With John Wick: Chapter 3 — Parabellum, the titular hitman, played by 54-year-old Keanu Reeves, continues on a blood-soaked hyper-stylized odyssey of revenge: first for his slain dog, then his wrecked car, then his destroyed house, then ... well, honestly it's hard to keep track of exactly what Wick is avenging by this point, or the body count he's racked up in the process.
Though we do know that the franchise has raked in plenty of success at the box office: just a week after it's May 17 release, the third installment in director Chad Stahleski's series took in roughly $181 million, making it even more successful than its two wildly popular prequels 2014's John Wick, and 2017's John Wick: Chapter 2.
And, more importantly, Reeves' hitman is well on his way to becoming one of the greatest action movie heroes in recent memory.

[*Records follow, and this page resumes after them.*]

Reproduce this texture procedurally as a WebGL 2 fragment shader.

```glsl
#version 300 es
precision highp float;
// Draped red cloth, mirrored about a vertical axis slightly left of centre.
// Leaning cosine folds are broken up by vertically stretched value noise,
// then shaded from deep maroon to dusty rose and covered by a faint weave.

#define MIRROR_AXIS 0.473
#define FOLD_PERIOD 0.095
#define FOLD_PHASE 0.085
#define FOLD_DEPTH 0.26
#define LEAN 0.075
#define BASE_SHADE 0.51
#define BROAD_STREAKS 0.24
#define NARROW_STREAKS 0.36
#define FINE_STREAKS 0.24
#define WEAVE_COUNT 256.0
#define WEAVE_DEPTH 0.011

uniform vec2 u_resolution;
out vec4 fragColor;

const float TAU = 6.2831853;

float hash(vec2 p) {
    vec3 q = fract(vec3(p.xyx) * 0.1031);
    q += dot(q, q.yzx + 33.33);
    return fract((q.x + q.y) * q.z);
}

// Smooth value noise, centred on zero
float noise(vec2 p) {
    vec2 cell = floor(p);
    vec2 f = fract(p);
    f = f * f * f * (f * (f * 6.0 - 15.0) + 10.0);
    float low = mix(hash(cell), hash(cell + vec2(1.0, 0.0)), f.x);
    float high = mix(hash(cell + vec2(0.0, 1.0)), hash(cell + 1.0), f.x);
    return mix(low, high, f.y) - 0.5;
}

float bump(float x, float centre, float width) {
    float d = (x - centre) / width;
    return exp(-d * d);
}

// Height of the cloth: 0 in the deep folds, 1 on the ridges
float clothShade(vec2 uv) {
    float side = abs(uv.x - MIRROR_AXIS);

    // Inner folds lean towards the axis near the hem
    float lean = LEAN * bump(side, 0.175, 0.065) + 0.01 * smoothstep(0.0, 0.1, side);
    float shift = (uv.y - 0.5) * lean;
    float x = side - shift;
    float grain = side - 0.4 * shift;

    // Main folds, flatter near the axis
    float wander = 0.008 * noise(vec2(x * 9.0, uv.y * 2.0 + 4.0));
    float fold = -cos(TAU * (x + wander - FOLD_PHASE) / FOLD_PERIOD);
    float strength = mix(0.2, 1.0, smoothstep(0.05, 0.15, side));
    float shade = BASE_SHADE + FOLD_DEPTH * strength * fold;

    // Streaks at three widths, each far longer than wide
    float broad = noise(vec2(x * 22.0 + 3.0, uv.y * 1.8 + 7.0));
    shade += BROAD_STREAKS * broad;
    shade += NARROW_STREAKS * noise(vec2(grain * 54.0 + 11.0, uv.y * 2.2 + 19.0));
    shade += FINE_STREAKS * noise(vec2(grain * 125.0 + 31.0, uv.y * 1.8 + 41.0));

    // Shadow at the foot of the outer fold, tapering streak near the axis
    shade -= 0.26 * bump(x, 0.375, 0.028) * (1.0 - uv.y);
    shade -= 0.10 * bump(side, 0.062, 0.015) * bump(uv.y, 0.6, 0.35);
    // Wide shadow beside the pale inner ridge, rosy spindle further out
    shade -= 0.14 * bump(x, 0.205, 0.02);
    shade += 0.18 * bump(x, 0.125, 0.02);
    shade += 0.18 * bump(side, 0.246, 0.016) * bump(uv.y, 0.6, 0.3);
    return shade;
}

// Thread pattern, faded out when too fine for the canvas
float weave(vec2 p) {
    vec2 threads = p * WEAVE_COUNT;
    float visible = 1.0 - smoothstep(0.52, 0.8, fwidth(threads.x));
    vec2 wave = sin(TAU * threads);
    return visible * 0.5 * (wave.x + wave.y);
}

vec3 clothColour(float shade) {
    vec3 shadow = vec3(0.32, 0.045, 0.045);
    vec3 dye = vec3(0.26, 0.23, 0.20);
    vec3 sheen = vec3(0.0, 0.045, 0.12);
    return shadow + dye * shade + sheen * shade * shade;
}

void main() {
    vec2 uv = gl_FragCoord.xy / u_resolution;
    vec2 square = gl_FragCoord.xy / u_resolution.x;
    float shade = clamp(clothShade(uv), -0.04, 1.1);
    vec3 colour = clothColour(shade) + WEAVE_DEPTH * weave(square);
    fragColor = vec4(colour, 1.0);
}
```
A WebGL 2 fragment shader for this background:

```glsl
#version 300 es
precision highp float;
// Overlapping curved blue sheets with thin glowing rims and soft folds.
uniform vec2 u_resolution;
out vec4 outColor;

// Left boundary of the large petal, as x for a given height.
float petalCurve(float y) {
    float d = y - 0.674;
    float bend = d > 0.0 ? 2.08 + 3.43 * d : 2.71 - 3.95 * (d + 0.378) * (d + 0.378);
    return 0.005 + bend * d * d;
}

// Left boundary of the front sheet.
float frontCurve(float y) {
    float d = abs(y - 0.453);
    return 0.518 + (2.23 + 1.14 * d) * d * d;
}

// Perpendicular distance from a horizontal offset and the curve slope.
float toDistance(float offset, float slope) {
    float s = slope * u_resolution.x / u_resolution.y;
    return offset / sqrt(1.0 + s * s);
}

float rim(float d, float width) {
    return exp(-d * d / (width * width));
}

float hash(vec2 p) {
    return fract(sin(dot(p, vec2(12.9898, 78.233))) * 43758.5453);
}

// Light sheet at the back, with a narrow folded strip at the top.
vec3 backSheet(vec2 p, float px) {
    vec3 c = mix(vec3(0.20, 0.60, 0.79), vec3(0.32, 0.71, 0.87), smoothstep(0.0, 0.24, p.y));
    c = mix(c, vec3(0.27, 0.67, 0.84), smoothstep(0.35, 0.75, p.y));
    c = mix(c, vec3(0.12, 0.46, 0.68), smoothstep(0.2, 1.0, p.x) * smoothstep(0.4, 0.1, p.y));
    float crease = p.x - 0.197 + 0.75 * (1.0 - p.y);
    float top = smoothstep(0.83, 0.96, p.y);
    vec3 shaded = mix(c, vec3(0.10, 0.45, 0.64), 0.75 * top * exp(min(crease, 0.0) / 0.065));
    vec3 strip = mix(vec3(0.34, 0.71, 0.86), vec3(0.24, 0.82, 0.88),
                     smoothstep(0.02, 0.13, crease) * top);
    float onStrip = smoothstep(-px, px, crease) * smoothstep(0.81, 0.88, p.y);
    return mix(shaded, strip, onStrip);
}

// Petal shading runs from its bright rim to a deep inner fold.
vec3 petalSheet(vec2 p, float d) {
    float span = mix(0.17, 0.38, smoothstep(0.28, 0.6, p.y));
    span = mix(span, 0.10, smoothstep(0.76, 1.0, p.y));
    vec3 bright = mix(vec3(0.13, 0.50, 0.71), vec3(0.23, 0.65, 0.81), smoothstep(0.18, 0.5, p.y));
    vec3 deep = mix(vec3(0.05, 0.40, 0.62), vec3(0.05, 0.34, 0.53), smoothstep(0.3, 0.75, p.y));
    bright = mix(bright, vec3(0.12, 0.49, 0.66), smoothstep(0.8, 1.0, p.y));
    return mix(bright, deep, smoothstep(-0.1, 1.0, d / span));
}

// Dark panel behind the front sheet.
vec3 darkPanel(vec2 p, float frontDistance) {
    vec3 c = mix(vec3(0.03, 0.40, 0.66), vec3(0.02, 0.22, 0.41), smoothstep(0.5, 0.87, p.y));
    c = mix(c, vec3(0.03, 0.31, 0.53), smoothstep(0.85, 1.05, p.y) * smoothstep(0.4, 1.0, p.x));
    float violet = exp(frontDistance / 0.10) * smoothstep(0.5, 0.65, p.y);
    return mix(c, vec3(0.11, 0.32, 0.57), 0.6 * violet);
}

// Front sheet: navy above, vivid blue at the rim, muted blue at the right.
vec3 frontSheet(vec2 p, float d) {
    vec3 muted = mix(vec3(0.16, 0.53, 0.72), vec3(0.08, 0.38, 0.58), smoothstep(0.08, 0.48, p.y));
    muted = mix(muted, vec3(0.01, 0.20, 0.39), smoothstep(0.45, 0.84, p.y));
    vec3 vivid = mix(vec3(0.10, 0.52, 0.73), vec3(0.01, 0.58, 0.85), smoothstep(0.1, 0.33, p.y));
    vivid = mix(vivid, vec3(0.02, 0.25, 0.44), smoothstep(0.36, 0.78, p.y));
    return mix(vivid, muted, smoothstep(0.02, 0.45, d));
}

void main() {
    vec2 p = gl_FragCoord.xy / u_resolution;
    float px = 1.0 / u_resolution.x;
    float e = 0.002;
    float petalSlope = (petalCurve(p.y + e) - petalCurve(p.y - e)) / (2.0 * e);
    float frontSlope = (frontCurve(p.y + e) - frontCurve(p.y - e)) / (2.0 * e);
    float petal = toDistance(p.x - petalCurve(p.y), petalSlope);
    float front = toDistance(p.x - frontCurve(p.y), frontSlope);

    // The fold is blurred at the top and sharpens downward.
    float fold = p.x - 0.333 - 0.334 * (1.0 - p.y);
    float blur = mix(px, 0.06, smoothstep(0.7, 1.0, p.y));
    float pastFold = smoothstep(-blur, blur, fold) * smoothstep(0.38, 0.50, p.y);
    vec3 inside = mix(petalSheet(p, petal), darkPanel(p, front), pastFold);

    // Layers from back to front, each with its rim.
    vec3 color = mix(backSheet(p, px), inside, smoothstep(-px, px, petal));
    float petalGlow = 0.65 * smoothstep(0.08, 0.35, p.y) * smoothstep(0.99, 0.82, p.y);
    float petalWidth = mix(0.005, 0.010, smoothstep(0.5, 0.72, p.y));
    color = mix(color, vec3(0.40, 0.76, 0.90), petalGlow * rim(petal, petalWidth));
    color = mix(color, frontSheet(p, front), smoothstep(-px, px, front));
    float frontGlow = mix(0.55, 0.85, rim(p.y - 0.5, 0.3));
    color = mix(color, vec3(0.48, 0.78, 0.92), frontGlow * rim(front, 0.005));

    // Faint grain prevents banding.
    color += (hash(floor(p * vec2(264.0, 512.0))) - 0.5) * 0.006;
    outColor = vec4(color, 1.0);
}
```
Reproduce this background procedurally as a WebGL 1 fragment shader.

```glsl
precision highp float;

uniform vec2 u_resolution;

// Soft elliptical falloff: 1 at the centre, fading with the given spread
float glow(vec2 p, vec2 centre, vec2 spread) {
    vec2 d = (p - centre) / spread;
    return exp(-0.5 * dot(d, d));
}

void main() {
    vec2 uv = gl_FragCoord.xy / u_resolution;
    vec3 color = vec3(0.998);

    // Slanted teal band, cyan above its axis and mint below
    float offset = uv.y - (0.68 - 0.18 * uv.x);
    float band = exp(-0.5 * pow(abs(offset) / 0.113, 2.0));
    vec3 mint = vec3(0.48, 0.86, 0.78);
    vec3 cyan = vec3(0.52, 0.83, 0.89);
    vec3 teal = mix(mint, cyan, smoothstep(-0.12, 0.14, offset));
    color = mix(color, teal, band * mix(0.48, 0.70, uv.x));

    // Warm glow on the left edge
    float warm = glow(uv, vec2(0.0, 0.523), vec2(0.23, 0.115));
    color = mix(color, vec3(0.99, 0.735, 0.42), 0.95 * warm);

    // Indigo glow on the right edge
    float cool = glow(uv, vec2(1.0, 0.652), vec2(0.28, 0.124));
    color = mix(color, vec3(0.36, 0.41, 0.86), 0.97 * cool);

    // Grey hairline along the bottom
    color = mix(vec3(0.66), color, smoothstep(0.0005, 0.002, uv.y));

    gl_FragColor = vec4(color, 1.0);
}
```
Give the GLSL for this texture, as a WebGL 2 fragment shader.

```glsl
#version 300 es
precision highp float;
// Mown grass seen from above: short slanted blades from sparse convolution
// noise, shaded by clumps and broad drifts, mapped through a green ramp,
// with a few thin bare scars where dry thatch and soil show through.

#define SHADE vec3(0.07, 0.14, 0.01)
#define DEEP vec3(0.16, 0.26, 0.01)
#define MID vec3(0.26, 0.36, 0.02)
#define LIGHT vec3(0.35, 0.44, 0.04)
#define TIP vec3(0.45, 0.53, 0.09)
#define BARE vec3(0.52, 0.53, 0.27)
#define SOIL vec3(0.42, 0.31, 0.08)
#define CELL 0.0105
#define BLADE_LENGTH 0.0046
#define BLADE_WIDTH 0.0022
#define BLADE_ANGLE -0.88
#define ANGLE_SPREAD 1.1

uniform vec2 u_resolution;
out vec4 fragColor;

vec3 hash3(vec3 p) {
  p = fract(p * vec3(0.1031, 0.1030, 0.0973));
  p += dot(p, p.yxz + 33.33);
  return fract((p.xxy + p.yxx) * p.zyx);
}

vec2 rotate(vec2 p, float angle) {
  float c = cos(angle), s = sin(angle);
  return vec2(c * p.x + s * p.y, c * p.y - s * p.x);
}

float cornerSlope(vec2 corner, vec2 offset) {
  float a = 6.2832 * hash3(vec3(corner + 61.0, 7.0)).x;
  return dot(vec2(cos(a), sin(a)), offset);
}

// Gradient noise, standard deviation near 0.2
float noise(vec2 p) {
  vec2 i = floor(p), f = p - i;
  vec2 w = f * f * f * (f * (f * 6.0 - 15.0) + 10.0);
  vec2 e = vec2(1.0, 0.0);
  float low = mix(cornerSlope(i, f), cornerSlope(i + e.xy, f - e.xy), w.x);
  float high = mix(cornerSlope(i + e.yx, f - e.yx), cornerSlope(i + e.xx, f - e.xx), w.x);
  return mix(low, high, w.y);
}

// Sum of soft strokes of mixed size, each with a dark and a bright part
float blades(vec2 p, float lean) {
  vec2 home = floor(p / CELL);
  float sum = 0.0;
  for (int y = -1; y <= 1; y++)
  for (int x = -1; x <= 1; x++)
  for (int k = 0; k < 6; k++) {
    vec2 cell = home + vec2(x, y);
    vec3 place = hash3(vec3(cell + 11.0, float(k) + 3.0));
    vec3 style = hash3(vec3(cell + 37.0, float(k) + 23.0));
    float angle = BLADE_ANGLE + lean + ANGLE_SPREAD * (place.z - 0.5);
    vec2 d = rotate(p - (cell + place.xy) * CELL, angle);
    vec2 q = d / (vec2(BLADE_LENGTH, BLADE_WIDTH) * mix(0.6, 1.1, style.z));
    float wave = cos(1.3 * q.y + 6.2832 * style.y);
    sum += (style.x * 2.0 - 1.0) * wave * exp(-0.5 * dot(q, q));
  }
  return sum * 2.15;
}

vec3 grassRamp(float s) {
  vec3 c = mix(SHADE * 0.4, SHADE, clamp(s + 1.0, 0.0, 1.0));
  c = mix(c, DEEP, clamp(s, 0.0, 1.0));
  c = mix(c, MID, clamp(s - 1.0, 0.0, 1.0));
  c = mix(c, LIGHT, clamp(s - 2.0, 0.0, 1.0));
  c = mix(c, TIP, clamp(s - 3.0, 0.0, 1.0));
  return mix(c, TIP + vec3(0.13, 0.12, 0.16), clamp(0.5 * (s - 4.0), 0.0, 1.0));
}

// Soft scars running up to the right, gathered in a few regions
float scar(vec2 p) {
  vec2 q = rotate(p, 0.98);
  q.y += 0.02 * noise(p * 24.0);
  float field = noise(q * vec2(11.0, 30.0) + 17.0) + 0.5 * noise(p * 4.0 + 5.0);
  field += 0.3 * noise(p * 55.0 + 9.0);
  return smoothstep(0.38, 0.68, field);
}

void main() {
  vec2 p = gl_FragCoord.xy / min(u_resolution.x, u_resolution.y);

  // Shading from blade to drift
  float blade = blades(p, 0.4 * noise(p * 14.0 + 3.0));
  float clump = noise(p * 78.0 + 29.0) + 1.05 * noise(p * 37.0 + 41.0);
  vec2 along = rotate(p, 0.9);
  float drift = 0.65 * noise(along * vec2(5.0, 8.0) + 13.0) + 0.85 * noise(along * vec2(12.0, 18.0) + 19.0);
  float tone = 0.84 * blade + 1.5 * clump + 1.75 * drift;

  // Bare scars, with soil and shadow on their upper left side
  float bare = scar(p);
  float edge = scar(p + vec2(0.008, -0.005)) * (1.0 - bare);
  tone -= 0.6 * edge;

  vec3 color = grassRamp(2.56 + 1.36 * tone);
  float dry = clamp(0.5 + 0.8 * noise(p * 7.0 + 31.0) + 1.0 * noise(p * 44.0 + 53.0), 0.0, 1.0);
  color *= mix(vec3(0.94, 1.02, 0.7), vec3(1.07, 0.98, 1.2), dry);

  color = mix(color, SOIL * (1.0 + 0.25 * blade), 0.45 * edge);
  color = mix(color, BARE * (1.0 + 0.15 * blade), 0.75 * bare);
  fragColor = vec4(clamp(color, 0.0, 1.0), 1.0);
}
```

Few (if any) other action flicks have succeeded in creating a mind-blowing avant garde ballet out of a dozen well-dressed gunmen who get shot, choked, or stabbed with a pencil by a pissed off hitman who just wants to return to retirement.
But for all the over-the-top acrobatics, fight sequences, and gun-porn (see: the sommelier), what makes the series so enthralling, especially for the service members and vets in the audience, is that there are some refreshing moments of realism nestled under all of that gun fu. Wrack your brain and try to remember the last time you saw an action hero do a press check during a shootout, clear a jam, or actually, you know, reload, instead of just hip-firing 300 rounds from an M16 nonstop. It's cool, we'll wait.
As it turns out, there's a good reason for the caliber of gun-play in John Wick. One of the franchise's secret weapons is a professional three-gun shooter named Taran Butler, who told Task & Purpose he can draw and hit three targets in 0.67 seconds from 10 yards. And if you've watched any of the scores of videos he's uploaded to social media over the years, it's pretty clear that this isn't idle boasting.
The Navy's electromagnetic railgun is undergoing what officials described as "essentially a shakedown" of critical systems before finally installing a tactical demonstrator aboard a surface warship, the latest sign that the once-beleaguered supergun may actually end up seeing combat.
That pretty much means this is could be the last set of tests before actually slapping this bad boy onto a warship, for once.
The Justice Department has accused Rep. Duncan Hunter (R-Calif.) of illegally using campaign funds to pay for extramarital affairs with five women.
Hunter, who fought in the Iraq War as a Marine artillery officer, and his wife Margaret were indicated by a federal jury on Aug. 21, 2018 for allegedly using up to $250,000 in campaign funds for personal use.
In a recent court filing, federal prosecutors accused Hunter of using campaign money to pay for a variety of expenses involved with his affairs, ranging from a $1,008 hotel bill to $7 for a Sam Adams beer.